Dataset entries:

╭──

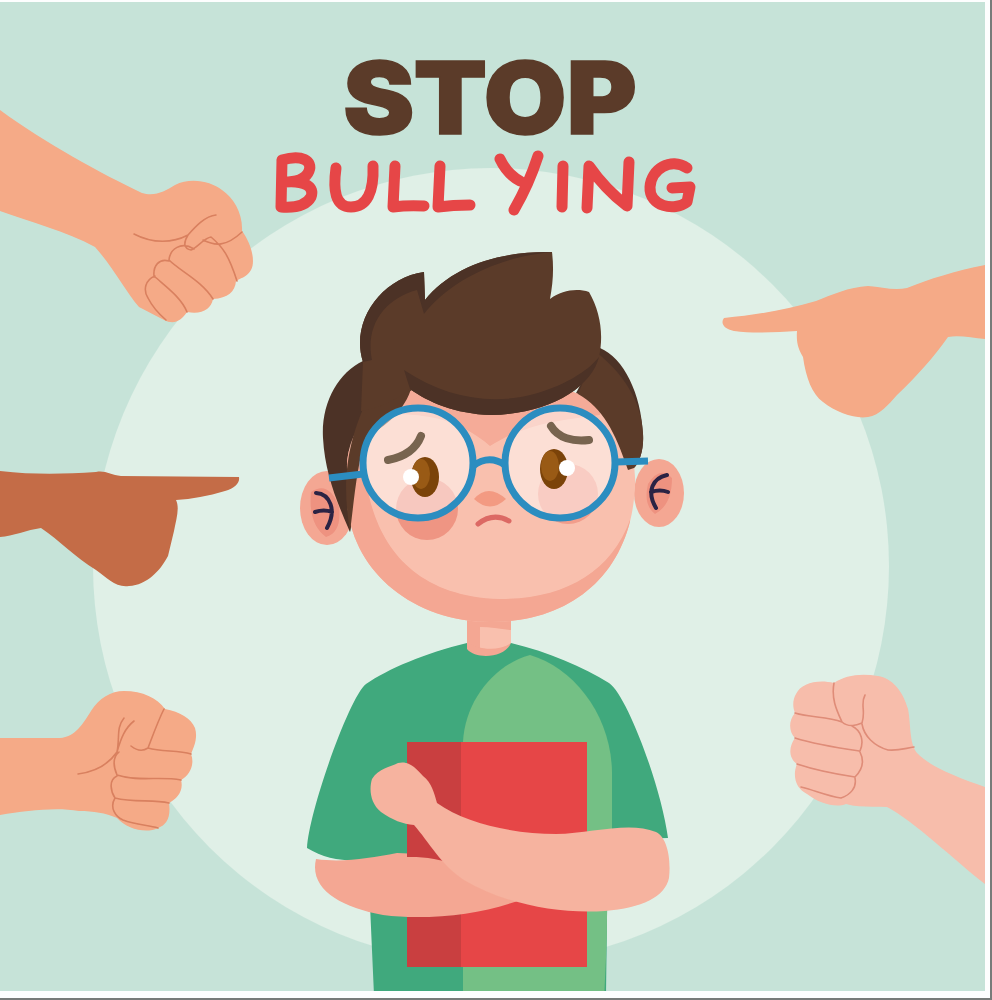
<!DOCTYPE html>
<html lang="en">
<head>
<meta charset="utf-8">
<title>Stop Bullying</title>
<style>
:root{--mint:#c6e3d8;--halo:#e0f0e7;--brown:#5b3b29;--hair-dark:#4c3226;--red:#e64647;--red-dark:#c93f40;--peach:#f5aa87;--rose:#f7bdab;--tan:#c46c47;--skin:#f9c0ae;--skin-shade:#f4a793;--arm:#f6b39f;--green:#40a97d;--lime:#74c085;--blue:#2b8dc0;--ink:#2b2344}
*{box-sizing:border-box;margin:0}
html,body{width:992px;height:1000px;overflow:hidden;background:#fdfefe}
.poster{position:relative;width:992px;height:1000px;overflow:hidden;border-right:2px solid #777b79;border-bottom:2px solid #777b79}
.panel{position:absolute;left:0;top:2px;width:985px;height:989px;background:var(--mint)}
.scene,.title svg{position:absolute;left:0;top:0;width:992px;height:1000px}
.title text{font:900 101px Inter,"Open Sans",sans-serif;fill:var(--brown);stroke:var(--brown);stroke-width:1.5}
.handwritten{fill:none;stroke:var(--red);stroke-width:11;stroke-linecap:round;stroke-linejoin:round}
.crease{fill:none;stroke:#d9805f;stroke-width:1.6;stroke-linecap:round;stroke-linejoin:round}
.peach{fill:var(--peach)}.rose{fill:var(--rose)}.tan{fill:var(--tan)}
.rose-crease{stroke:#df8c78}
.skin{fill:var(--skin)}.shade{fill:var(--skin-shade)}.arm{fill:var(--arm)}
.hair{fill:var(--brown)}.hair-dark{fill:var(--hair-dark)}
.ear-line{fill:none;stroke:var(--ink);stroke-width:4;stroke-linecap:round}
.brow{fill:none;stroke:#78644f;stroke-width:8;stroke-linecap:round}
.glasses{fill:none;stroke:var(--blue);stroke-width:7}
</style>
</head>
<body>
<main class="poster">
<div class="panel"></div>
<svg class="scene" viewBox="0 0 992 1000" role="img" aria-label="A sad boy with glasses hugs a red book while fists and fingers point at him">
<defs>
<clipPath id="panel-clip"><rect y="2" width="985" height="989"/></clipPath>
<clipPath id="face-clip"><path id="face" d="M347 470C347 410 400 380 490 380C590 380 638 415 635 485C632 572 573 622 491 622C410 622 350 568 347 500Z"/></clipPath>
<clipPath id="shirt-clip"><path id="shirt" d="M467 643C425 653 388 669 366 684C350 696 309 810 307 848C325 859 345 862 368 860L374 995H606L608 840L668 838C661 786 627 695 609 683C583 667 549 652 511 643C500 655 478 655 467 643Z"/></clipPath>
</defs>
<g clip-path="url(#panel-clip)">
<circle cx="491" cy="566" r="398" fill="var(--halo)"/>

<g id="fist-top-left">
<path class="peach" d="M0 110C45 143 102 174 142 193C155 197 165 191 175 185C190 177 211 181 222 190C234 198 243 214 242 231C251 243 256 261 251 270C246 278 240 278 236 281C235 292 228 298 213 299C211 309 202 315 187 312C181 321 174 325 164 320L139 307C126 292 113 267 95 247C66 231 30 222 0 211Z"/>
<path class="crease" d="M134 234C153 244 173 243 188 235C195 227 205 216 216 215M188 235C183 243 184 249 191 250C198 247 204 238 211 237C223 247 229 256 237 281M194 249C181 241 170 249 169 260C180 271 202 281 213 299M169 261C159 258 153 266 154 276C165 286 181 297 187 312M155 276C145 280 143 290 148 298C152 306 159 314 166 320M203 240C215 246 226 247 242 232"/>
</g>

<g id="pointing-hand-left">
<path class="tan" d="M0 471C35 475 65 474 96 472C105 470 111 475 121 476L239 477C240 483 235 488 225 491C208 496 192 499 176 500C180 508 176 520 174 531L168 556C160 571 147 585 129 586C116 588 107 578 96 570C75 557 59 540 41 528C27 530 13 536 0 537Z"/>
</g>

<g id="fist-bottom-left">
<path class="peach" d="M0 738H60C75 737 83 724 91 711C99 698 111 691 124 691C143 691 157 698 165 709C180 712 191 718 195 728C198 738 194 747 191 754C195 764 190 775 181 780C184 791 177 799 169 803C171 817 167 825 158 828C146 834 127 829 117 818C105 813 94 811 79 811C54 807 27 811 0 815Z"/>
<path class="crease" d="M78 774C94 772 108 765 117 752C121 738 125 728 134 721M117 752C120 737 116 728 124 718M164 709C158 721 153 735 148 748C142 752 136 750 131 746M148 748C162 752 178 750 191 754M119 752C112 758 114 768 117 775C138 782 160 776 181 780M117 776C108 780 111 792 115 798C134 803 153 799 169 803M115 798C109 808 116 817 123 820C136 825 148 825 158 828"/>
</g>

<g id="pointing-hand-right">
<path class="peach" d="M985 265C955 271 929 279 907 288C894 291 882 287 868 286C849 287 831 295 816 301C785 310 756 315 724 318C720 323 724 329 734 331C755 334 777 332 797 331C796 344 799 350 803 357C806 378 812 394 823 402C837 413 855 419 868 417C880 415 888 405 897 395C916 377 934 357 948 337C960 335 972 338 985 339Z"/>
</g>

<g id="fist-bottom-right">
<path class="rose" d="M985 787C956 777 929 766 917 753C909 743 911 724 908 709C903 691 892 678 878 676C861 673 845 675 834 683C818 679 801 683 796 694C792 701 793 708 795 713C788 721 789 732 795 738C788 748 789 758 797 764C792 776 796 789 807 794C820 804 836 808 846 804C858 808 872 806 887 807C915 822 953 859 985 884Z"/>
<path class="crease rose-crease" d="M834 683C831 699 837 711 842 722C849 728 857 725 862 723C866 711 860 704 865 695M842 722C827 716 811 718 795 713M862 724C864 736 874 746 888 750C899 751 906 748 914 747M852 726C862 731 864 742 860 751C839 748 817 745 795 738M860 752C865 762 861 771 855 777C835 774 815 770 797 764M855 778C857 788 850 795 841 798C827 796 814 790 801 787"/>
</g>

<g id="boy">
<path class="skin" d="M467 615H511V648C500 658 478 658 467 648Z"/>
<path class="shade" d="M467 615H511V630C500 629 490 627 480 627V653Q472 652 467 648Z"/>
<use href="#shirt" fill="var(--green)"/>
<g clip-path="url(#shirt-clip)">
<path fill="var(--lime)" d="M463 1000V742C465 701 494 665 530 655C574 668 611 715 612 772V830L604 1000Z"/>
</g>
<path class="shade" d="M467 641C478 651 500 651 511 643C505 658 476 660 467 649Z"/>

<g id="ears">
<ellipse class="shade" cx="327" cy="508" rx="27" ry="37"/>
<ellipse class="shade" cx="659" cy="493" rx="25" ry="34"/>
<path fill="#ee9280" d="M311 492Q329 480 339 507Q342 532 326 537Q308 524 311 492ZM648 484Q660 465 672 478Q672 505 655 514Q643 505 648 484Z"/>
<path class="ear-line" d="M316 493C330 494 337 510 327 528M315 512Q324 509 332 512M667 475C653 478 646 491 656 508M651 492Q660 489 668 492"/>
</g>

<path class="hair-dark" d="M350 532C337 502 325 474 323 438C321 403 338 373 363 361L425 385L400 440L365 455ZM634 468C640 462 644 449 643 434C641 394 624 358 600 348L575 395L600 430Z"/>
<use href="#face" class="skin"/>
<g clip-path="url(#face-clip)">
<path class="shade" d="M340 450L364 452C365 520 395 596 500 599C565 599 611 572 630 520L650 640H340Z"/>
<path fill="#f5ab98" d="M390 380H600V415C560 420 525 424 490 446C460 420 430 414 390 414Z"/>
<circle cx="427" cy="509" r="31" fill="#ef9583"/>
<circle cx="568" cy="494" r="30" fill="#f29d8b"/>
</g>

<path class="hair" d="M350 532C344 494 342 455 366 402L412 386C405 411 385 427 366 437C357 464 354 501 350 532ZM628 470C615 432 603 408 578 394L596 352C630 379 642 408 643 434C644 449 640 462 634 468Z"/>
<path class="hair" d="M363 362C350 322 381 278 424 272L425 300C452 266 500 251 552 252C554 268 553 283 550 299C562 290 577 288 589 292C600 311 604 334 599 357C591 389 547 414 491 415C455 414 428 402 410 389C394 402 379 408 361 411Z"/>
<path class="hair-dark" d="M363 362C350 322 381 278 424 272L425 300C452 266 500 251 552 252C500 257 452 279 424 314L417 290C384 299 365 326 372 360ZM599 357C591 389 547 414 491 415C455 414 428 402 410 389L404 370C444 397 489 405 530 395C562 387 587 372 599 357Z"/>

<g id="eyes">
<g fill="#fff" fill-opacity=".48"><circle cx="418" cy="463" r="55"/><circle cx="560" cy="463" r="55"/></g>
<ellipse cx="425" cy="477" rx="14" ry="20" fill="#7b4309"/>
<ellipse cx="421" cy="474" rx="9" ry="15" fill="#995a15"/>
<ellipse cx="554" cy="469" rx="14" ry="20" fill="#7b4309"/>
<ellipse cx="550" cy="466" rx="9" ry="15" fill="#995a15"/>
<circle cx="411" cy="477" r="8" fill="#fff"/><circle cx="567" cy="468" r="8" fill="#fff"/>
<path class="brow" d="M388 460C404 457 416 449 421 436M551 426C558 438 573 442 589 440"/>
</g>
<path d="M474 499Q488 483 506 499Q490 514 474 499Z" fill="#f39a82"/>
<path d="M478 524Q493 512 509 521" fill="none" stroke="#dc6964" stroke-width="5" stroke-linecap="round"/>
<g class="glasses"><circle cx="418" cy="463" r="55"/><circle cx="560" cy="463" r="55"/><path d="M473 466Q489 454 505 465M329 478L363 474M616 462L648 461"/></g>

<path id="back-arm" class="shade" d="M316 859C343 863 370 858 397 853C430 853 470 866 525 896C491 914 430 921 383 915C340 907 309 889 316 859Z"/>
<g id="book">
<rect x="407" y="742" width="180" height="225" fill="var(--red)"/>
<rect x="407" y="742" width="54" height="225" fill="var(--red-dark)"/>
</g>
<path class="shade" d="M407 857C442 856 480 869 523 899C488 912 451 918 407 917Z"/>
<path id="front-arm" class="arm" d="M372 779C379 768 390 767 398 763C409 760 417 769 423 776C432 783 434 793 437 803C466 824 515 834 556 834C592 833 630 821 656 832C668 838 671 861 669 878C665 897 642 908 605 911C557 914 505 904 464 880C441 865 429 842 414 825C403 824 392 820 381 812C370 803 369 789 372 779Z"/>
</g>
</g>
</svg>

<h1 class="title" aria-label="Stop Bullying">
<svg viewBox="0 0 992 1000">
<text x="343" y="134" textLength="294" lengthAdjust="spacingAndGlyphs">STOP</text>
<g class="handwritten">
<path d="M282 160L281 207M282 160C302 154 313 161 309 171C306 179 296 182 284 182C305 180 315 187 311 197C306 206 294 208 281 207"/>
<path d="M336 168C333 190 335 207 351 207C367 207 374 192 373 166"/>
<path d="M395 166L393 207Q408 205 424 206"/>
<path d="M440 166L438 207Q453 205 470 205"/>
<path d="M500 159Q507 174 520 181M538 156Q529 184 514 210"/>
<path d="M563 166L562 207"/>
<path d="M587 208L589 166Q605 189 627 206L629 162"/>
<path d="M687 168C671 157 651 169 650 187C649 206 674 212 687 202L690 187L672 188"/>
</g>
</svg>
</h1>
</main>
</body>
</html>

╰──

» PROBLEM DESCRIPTION: Show every line in the entries where the string "shade" occurs.

» RESPONSE TO THE TASK:
:root{--mint:#c6e3d8;--halo:#e0f0e7;--brown:#5b3b29;--hair-dark:#4c3226;--red:#e64647;--red-dark:#c93f40;--peach:#f5aa87;--rose:#f7bdab;--tan:#c46c47;--skin:#f9c0ae;--skin-shade:#f4a793;--arm:#f6b39f;--green:#40a97d;--lime:#74c085;--blue:#2b8dc0;--ink:#2b2344}
.skin{fill:var(--skin)}.shade{fill:var(--skin-shade)}.arm{fill:var(--arm)}
<path class="shade" d="M467 615H511V630C500 629 490 627 480 627V653Q472 652 467 648Z"/>
<path class="shade" d="M467 641C478 651 500 651 511 643C505 658 476 660 467 649Z"/>
<ellipse class="shade" cx="327" cy="508" rx="27" ry="37"/>
<ellipse class="shade" cx="659" cy="493" rx="25" ry="34"/>
<path class="shade" d="M340 450L364 452C365 520 395 596 500 599C565 599 611 572 630 520L650 640H340Z"/>
<path id="back-arm" class="shade" d="M316 859C343 863 370 858 397 853C430 853 470 866 525 896C491 914 430 921 383 915C340 907 309 889 316 859Z"/>
<path class="shade" d="M407 857C442 856 480 869 523 899C488 912 451 918 407 917Z"/>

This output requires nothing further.